Part Number: HIS0213A
Publisher: Maxine Maters & John Vallentine
In 2012 Russia began opening its vast network of inland waterways to foreign pleasure craft. A year later, Australian yacht Tainui became the first foreign-flagged vessel to traverse Russia's Volga and Don Rivers from the Arctic to the Black Sea.

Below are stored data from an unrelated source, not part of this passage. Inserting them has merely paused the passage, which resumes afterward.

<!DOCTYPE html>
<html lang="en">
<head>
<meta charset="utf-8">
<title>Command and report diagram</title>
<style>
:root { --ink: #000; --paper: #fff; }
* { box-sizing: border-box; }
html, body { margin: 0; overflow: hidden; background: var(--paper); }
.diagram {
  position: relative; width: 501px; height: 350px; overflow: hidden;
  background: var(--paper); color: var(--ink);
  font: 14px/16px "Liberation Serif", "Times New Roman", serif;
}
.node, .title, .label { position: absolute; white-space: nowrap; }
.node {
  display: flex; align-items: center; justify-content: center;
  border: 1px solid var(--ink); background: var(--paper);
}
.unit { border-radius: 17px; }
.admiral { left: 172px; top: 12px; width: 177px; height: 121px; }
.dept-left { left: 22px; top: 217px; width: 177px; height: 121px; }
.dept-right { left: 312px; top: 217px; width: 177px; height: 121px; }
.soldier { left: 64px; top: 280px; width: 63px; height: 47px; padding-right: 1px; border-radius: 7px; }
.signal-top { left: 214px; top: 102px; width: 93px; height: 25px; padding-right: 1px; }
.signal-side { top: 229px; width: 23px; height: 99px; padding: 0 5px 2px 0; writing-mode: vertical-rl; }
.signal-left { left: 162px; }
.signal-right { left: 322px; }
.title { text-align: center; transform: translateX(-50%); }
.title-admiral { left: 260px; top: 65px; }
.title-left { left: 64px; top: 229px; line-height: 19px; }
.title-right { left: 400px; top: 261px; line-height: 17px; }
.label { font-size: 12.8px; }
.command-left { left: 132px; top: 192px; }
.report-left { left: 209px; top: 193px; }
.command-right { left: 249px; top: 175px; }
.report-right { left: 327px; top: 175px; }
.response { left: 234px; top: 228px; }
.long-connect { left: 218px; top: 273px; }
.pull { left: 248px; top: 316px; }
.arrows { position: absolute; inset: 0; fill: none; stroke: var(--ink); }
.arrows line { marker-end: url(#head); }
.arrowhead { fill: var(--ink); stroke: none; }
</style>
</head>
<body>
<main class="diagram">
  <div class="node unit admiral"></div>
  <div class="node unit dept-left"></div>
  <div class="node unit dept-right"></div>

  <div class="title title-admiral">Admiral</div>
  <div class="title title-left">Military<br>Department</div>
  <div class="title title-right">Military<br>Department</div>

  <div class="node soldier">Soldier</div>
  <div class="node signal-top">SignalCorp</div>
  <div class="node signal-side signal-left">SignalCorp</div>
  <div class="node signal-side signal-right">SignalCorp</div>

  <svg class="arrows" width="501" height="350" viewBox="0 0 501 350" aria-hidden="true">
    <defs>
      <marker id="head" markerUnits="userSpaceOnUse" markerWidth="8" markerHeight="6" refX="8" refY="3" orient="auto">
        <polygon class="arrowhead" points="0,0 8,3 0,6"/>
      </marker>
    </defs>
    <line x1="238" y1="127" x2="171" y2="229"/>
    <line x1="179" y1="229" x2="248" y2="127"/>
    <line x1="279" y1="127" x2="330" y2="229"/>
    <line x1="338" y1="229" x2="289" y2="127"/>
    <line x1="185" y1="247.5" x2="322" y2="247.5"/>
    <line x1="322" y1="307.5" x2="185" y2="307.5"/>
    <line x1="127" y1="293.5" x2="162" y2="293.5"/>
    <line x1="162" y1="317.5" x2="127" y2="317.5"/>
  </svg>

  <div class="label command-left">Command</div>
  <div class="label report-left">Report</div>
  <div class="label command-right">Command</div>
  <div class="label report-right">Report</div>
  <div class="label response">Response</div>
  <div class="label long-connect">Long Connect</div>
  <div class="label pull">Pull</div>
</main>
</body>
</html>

This richly illustrated book book describes Tainui's groundbreaking journey. It is a laconic and amusing account of a 3,000 mile adventure by two intrepid sailors through a vast landscape, giving unique insights into a Russia which has for so long been inaccessible to foreigners. Detailed descriptions of the villages and cities which lie along the banks of the mighty Volga and Don Rivers are accompanied by 340 colour pictures and navigational charts. The appendix contains an historical overview of the Volga watershed, together with geological and botanical notes and much practical information for cruising yachtsmen venturing into Russian waters.
"Sailing Through Russia" is at the same time a personal account of the crew's trials and tribulations en route, and a detailed cruising guide for adventurous yachtsmen who may follow in their footsteps. It describes candidly the difficulties and triumphs, both personal and bureaucratic, which the crew faced along the way.
Skipper John Vallentine is an Australian doctor who has sailed for most of his life. But he was new to Russia and his frequent exasperation, bewilderment and frustration, couched in wry, light-hearted prose, are clearly evident. If John initiated the trip however, it was Maxine who made it happen. Her struggles with the complexities of Russian bureaucracy were at times gargantuan but always successful. As John says, she was by turns QC, arbitrator, administrator and seductress. Originally from the Netherlands, Maxine began sailing before she could walk. A lawyer by training and fluent in Russian, Maxine is a long-term Moscow resident who used to work in the media.
The book is partly based on John's award-winning blog, for which he won the Cruising Association's 2014 Lacy Award. It is essential reading for anyone interested in the Volga River. As a cruising guide it is unique, unlikely to be superseded for many years.